## [Dataset excerpts]
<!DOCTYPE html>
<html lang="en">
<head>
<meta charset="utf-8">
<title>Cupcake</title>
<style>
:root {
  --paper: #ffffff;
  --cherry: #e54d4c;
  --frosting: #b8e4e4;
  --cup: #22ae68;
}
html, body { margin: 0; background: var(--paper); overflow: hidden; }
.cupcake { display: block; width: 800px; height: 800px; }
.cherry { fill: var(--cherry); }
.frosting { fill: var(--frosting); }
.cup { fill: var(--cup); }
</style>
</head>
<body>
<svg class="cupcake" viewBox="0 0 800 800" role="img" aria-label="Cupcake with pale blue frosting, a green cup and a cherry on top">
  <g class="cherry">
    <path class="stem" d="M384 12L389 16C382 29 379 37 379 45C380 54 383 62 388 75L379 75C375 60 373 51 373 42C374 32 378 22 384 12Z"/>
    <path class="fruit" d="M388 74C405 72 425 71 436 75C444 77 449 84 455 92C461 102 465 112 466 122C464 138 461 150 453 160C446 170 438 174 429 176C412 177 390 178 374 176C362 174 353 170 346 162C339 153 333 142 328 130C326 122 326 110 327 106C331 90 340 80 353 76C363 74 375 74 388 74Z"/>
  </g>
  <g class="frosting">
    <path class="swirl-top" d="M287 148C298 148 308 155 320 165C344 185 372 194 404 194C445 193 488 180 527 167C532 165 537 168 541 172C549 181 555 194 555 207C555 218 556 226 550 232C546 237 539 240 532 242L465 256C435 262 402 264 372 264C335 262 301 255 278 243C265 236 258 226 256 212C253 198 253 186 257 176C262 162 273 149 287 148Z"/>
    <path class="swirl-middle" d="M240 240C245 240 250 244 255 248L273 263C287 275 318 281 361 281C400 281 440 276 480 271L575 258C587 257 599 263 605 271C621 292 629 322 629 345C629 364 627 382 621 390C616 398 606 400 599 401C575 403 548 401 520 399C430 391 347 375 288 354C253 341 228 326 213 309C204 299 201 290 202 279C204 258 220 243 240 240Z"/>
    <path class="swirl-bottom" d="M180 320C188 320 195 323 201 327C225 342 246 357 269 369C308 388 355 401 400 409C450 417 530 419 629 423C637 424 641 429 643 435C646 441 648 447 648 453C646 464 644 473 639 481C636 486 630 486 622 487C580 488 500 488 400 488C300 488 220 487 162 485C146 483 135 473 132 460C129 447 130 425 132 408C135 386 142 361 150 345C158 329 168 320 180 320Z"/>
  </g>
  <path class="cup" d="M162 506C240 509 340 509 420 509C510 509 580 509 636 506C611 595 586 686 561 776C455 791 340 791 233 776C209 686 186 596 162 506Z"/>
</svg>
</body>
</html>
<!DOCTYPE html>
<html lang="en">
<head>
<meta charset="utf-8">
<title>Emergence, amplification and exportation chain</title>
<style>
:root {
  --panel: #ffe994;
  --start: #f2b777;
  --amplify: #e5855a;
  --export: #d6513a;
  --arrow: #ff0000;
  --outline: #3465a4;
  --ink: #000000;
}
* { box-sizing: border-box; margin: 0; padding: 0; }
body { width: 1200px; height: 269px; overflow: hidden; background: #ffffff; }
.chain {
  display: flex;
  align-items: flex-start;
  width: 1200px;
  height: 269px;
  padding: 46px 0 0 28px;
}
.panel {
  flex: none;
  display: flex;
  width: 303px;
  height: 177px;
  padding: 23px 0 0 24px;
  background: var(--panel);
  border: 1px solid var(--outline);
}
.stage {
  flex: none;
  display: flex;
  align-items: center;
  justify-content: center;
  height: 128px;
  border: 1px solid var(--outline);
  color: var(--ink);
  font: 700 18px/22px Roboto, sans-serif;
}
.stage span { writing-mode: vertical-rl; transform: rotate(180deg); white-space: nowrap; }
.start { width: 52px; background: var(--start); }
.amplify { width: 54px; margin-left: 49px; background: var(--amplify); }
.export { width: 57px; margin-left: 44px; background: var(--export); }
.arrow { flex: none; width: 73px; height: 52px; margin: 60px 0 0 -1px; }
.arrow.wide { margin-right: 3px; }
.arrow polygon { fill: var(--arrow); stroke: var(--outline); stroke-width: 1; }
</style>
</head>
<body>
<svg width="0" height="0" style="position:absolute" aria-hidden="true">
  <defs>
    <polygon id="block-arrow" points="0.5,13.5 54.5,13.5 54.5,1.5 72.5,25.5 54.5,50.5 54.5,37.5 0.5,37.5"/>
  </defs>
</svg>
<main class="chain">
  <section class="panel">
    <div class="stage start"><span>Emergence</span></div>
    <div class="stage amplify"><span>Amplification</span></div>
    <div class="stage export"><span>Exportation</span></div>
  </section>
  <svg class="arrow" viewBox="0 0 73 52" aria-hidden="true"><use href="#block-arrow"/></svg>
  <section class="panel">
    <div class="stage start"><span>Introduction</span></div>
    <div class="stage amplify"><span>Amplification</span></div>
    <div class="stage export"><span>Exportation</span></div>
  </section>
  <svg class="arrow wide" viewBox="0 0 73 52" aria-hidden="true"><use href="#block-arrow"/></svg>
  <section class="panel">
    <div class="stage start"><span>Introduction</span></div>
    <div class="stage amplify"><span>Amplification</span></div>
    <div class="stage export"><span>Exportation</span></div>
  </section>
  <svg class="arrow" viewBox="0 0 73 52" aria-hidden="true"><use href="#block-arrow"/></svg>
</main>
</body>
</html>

## [To do]
Copy out each line from the preceding entries that mentions the word "start".

## [Exercise answer]
  --start: #f2b777;
  align-items: flex-start;
.start { width: 52px; background: var(--start); }
    <div class="stage start"><span>Emergence</span></div>
    <div class="stage start"><span>Introduction</span></div>
    <div class="stage start"><span>Introduction</span></div>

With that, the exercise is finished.